Kosovar Albanian nun who founded Missionaries of Charity dedicated life to India’s poor

Mother Teresa in 1993. Sunday’s ceremony at the Vatican will be attended by 100,000 faithful and at least 15 foreign delegations, including Indian state representatives. Photograph: AP Photo

Mother Teresa in 1993. Sunday’s ceremony at the Vatican will be attended by 100,000 faithful and at least 15 foreign delegations, including Indian state representatives. Photograph: AP Photo

 

Mother Teresa will be canonised by Pope Francis in St Peter’s Square on Sunday morning in a ceremony to be attended by 100,000 faithful and at least 15 foreign delegations, including Indian state representatives.

Presenting the canonisation at a news conference on Friday, senior Vatican spokesman Greg Burke called it the “key” canonisation of this Holy Year of Mercy.

The vast majority of new saints canonised by today’s Catholic Church are entirely unknown to the secular, non-Catholic world. Mother Teresa, the frail little Kosovar Albanian nun of the Indian slums, breaks that mould. Her story has reached millions – a story of how, while travelling on a train to Darjeeling in India in 1946, she felt a “call within the call” urging her to leave her convent and go help the poor by living among them.

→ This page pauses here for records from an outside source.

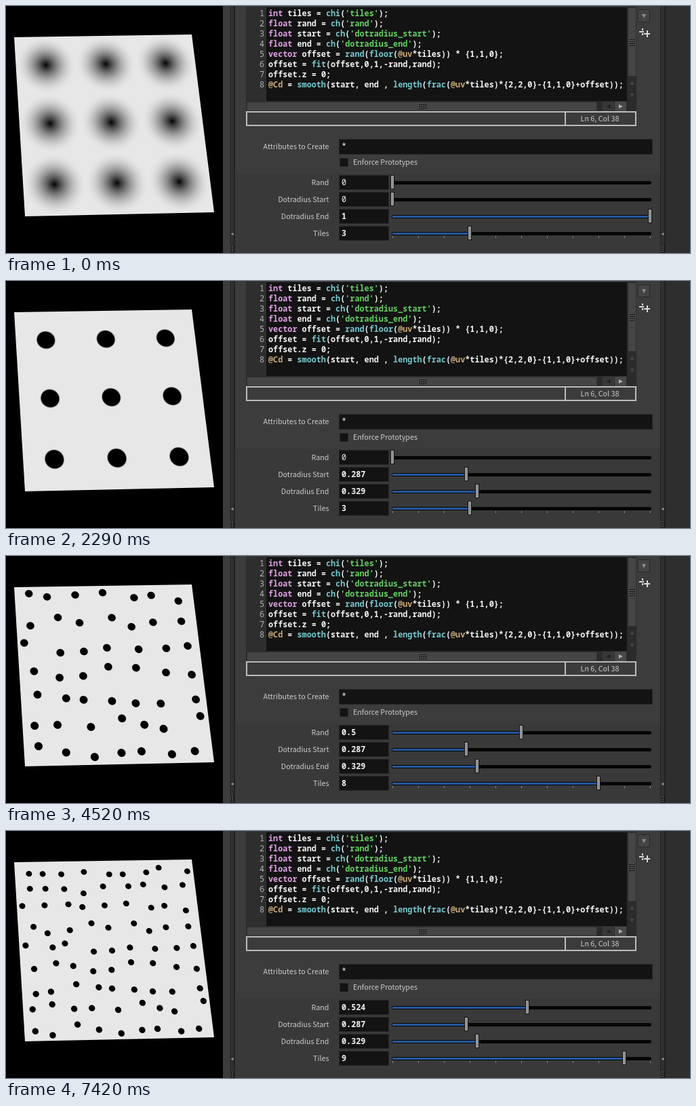
These frames come from a looping animation (1009x364 px, 8080 ms). An HTML page with a canvas:

```html
<!DOCTYPE html>
<html lang="en">
<head>
<meta charset="utf-8">
<title>Random dots</title>
<style>
html, body { margin: 0; width: 100%; height: 100%; overflow: hidden; background: #000; }
canvas { display: block; }
</style>
</head>
<body>
<canvas id="stage" width="1009" height="364"></canvas>
<script>
const LOOP = 8080;
const ctx = document.getElementById('stage').getContext('2d');

// ---------- timeline ----------
// A drag is sampled in n held steps between t0 and t1.
function drag(t, t0, t1, n, from, to, power) {
  if (t < t0) return from;
  const step = (t1 - t0) / (n - 1);
  const p = Math.min(1, (Math.floor((t - t0) / step + 0.1) + 1) / n);
  return from + (to - from) * (1 - (1 - p) ** power);
}

function randAt(t) {
  if (t < 5930) return drag(t, 2950, 3610, 9, 0, 0.5, 2);
  if (t < 7010) return drag(t, 5930, 6090, 3, 0.5, 0, 0.77);
  return drag(t, 7010, 7420, 6, 0, 0.524, 1.7);
}

// Tiles go up one by one in two bursts.
function tilesAt(t) {
  const from = t < 4430 ? 3 : 6, t0 = t < 4430 ? 4100 : 4430;
  return Math.round(drag(t, t0, t0 + 165, 3, from, from + 3, 1));
}

const round3 = v => Math.round(v * 1000) / 1000;

function stateAt(t) {
  return {
    rand: round3(randAt(t)),
    start: round3(drag(t, 750, 1150, 6, 0, 0.287, 2.18)),
    end: round3(drag(t, 1560, 2290, 10, 1, 0.329, 2.08)),
    tiles: tilesAt(t),
    cooked: t < 4600 ? tilesAt(t - 70) : 9,
    randBold: (t >= 3610 && t < 6340) || t >= 7420,
    startBold: t >= 1150
  };
}

// ---------- dotted plane ----------
// Cells count from the lower right corner, so a cell keeps its drift in every grid.
const MAX_TILES = 9;
const nearDrift = [
  [[-.66, .28], [-.12, .68], [-.6, .15]],
  [[.79, -.97], [-.95, .85], [.23, .18]],
  [[.43, .47], [-.96, 1], [-.74, .88]]
];

function hash(i, j, seed) {
  const v = Math.sin(i * 12.9898 + j * 78.233 + seed) * 43758.5453;
  return 2 * (v - Math.floor(v)) - 1;
}

const drift = Array.from({ length: MAX_TILES }, (_, j) =>
  Array.from({ length: MAX_TILES }, (_, i) =>
    nearDrift[j]?.[i] ?? [hash(i, j, 1), hash(i, j, 5)]));

const corners = [[12, 46], [274, 42], [307, 304], [28, 310]];
const box = { x: 12, y: 41, w: 297, h: 271 };
const SS = 2;
const plane = document.createElement('canvas');
plane.width = box.w * SS;
plane.height = box.h * SS;
const planeCtx = plane.getContext('2d');
const texels = planeCtx.createImageData(plane.width, plane.height);

// Projective map from the unit square to the four corners.
const view = (() => {
  const [[x0, y0], [x1, y1], [x2, y2], [x3, y3]] = corners;
  const sx = x0 - x1 + x2 - x3, sy = y0 - y1 + y2 - y3;
  const ax = x1 - x2, ay = y1 - y2, bx = x3 - x2, by = y3 - y2;
  const det = ax * by - ay * bx;
  const g = (sx * by - sy * bx) / det, h = (ax * sy - ay * sx) / det;
  return {
    g, h, c: x0, f: y0,
    a: x1 - x0 + g * x1, b: x3 - x0 + h * x3,
    d: y1 - y0 + g * y1, e: y3 - y0 + h * y3
  };
})();

function unproject(x, y) {
  const { a, b, c, d, e, f, g, h } = view;
  const m = a - g * x, n = b - h * x, p = d - g * y, q = e - h * y;
  const det = m * q - n * p;
  return [((x - c) * q - (y - f) * n) / det, (m * (y - f) - p * (x - c)) / det];
}

function smooth(lo, hi, v) {
  const p = Math.min(1, Math.max(0, (v - lo) / (hi - lo)));
  return p * p * (3 - 2 * p);
}

function shadePlane({ rand, start, end, cooked: n }) {
  const data = texels.data;
  const cell = v => Math.max(0, Math.min(n - 1, Math.floor(v)));
  let k = 0;
  for (let py = 0; py < plane.height; py++) {
    for (let px = 0; px < plane.width; px++, k += 4) {
      const [s, t] = unproject(box.x + (px + 0.5) / SS, box.y + (py + 0.5) / SS);
      const col = cell(s * n), row = cell(t * n);
      const [ox, oy] = drift[n - 1 - row][n - 1 - col];
      const dx = 2 * (s * n - col) - 1 - ox * rand;
      const dy = 2 * (t * n - row) - 1 - oy * rand;
      const lit = smooth(start, end, Math.sqrt(dx * dx + dy * dy));
      data[k] = data[k + 1] = data[k + 2] = 231 * lit ** (1 / 2.2);
      data[k + 3] = 255;
    }
  }
  planeCtx.putImageData(texels, 0, 0);
}

function drawPlane(state) {
  shadePlane(state);
  ctx.save();
  ctx.beginPath();
  corners.forEach(([x, y]) => ctx.lineTo(x, y));
  ctx.clip();
  ctx.drawImage(plane, box.x, box.y, box.w, box.h);
  ctx.restore();
}

// ---------- drawing helpers ----------
const SANS = '"Noto Sans CJK JP", "Noto Sans CJK SC", "Noto Sans", sans-serif';
const ADVANCE = 7.08;
const monoFont = '11.8px "Noto Sans Mono", monospace';
const boldFont = `bold ${monoFont}`;

// Font size at which the sample has the wanted natural width.
function sizeFor(family, sample, width) {
  ctx.font = `100px ${family}`;
  return 100 * width / ctx.measureText(sample).width;
}
const sansFont = `${sizeFor(SANS, 'Attributes to Create', 97).toFixed(2)}px ${SANS}`;

function rect(x, y, w, h, color) {
  ctx.fillStyle = color;
  ctx.fillRect(x, y, w, h);
}

function frame(x, y, w, h, color, line = 1) {
  ctx.strokeStyle = color;
  ctx.lineWidth = line;
  ctx.strokeRect(x + line / 2, y + line / 2, w - line, h - line);
}

function text(str, x, y, font, color, align = 'left') {
  ctx.font = font;
  ctx.fillStyle = color;
  ctx.textAlign = align;
  ctx.fillText(str, x, y);
}

const label = (str, x, y, align) => text(str, x, y, sansFont, '#cccccc', align);

// Triangle pointing along (dx, dy).
function arrow(x, y, dx, dy, r, color) {
  ctx.fillStyle = color;
  ctx.beginPath();
  ctx.moveTo(x + dx * r, y + dy * r);
  ctx.lineTo(x - dx * r + dy * r, y - dy * r + dx * r);
  ctx.lineTo(x - dx * r - dy * r, y - dy * r - dx * r);
  ctx.fill();
}

// Embossed dots of a drag handle.
function grip(x, y, cols, rows, light = '#8c8c8c') {
  for (let i = 0; i < cols; i++) {
    for (let j = 0; j < rows; j++) {
      rect(x + i * 3, y + j * 3, 2, 2, '#080808');
      rect(x + i * 3, y + j * 3, 1, 1, light);
    }
  }
}

function field(x, y, w, h) {
  rect(x, y, w, h, '#131313');
  frame(x, y, w, h, '#262626');
}

// ---------- interface ----------
const code = [
  "int tiles = chi('tiles');",
  "float rand = ch('rand');",
  "float start = ch('dotradius_start');",
  "float end = ch('dotradius_end');",
  'vector offset = rand(floor(@uv*tiles)) * {1,1,0};',
  'offset = fit(offset,0,1,-rand,rand);',
  'offset.z = 0;',
  '@Cd = smooth(start, end , length(frac(@uv*tiles)*{2,2,0}-{1,1,0}+offset));'
];
const token = /('[^']*')|(@\w+)|\b(int|float|vector)\b|(\w+(?=\())|[^'@\w]+|\w+/g;
const inks = ['#66d063', '#c9a877', '#e2a0e6', '#73c9cf'];

function drawCode() {
  rect(354, 1, 576, 155, '#2b2b2b');
  rect(355, 2, 29, 138, '#2e2e2e');
  rect(384, 2, 532, 138, '#131313');
  code.forEach((line, i) => {
    const y = 15 + i * 15;
    text(String(i + 1), 381, y, monoFont, '#b4b4b4', 'right');
    for (const m of line.matchAll(token)) {
      const kind = m.slice(1).findIndex(Boolean);
      text(m[0], 387 + m.index * ADVANCE, y, boldFont, kind < 0 ? '#f4f4f4' : inks[kind]);
    }
  });
}

function drawEditorFrame() {
  rect(917, 2, 13, 102, '#454545');
  frame(917, 2, 13, 102, '#303030');
  grip(919, 48, 3, 4);
  arrow(923.5, 113, 0, -1, 3, '#454545');
  arrow(923.5, 132, 0, 1, 3, '#454545');

  rect(355, 141, 517, 14, '#454545');
  frame(355, 141, 517, 14, '#303030');
  grip(609, 144, 4, 3);
  rect(880, 141, 17, 14, '#383838');
  rect(898, 141, 17, 14, '#484848');
  arrow(888.5, 148, -1, 0, 3, '#202020');
  arrow(907, 148, 1, 0, 3, '#b0b0b0');

  rect(354, 155, 576, 22, '#3b3b3b');
  frame(354, 155, 576, 22, '#bcbcbc', 2);
  rect(824, 157, 2, 18, '#bcbcbc');
  label('Ln 6, Col 38', 876, 170, 'center');

  rect(932, 5, 18, 19, '#444444');
  frame(932, 5, 18, 19, '#292929');
  arrow(941, 15, 0, 1, 3, '#8c8c8c');
  const white = '#d8d8d8';
  rect(934, 37, 7, 2, white);
  rect(938, 33, 2, 3, white);
  rect(938, 40, 2, 3, white);
  rect(941, 40, 9, 2, white);
  rect(945, 36, 2, 10, white);
}

function drawSplitter(x) {
  rect(x - 1, 0, 8, 364, '#222222');
  rect(x, 0, 5, 364, '#303030');
  arrow(x + 2.5, 336, -1, 0, 2, '#999999');
  grip(x, 355, 2, 3, '#aaaaaa');
}

function drawPanel() {
  rect(0, 0, 1009, 364, '#000000');
  rect(320, 0, 689, 364, '#3c3c3c');
  rect(329, 0, 1, 364, '#484848');
  rect(337, 247, 628, 117, '#393939');
  rect(971, 0, 38, 364, '#2e2e2e');
  drawSplitter(331);
  drawSplitter(966);
  drawCode();
  drawEditorFrame();

  label('Attributes to Create', 476.5, 211, 'right');
  field(491, 196, 463, 23);
  text('*', 495, 211, monoFont, '#f0f0f0');
  field(492, 224, 13, 13);
  label('Enforce Prototypes', 512, 234);
}

function drawSlider(name, y, value, part, bold, ticks) {
  label(name, 476.5, y + 4, 'right');
  field(491, y - 11, 74, 22);
  text(String(value), 495, y + 4, bold ? boldFont : monoFont, '#f4f4f4');

  const x = Math.round(570 + 380 * part);
  ctx.fillStyle = '#050505';
  ctx.beginPath();
  ctx.roundRect(569, y - 2, 383, 5, 2);
  ctx.fill();
  rect(570, y - 1, x - 570, 3, '#2458a0');
  if (ticks) for (let i = 0; i <= 10; i++) rect(570 + i * 38, y + 4, 1, 3, '#8a8a8a');

  rect(x - 3, y - 11, 6, 21, '#111111');
  rect(x - 2, y - 10, 4, 19, '#8c8c8c');
  frame(x - 2, y - 10, 4, 19, '#a4a4a4');
}

function draw(state) {
  drawPanel();
  drawPlane(state);
  drawSlider('Rand', 260, state.rand, state.rand, state.randBold);
  drawSlider('Dotradius Start', 285, state.start, state.start, state.startBold);
  drawSlider('Dotradius End', 310, state.end, state.end, true);
  drawSlider('Tiles', 335, state.tiles, state.tiles / 10, true, true);
}

let origin = null, shown = '';
function tick(now) {
  if (origin === null) origin = now;
  const state = stateAt((now - origin) % LOOP);
  const key = JSON.stringify(state);
  if (key !== shown) {
    shown = key;
    draw(state);
  }
  requestAnimationFrame(tick);
}
requestAnimationFrame(tick);
</script>
</body>
</html>
```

Two years later, she began her work with the poor. Essentially, having received some basic medical training, she moved into the slums of Calcutta, where she not only cared for the needs of the destitute and hungry but also started a school. She was soon joined by a group of young women who joined with her to help “the poorest of the poor”. By 1950, she had founded her own order, the Missionaries of Charity*.

Speaking at Friday’s news conference, Sister Mary Prema Peirick, the current superior general of the Missionaries of Charity, recalled life with Mother Teresa, saying:

“In her lifetime, she took us close to God and she is still doing that . . . She was a teacher and we (Missionaries of Charity nuns) all wanted to be close to her . . . Mother’s love for Jesus was put into action for everyone. She tried to teach us in a practical way how to live the high demands of our [Christian] spirituality. Her smile was her gift to people and the world, people have enough sadness, people need the joy and the hope that comes from Jesus.”

Much respected and admired by Pope John Paul II, and awarded the Nobel Peace Prize in 1979, she was given an Indian state funeral following her death in 1997. Then prime minister of Pakistan Nawaz Sharif called her “a rare and unique individual who lived long for higher purposes”, while the former UN secretary general Javier Pérez de Cuéllar said simply that “she was the United Nations”.

By the time of her death, the Missionaries of Charity had more than 4,000 sisters (today approximately 5,500), operating 610 missions in 123 countries, missions which included homes for people with HIV/Aids, leprosy and tuberculosis as well as soup kitchens, orphanages and schools. 

Curiously, at Friday’s news conference, Fr Brian Kolodiejchuk, the postulator of her canonisation cause, pointed out how she also had her moments of “darkness”, her dark night of the soul and her struggles with her faith. Quoting Mother Teresa, Fr Kolodiejchuk said:

“I have come to love the darkness, for I believe now that it is a part, a very small part of Jesus’s darkness and pain on earth. . . Today, really I felt a deep joy – that Jesus can’t go anymore through the agony – but that He wants to go through it in me. More than ever I surrender myself to him.  Yes, more than ever, I will be at his disposal.”

Calling her the patron saint of “those who cannot have a child” and of “frequent flyers”, Fr Kolodiejchuk said that in this year of mercy, the message of Mother Teresa is that “Calcutta is everywhere, there is interior poverty, the Calcutta of the heart”.

* This article was amended on Wednesday, September 7th, to correct an error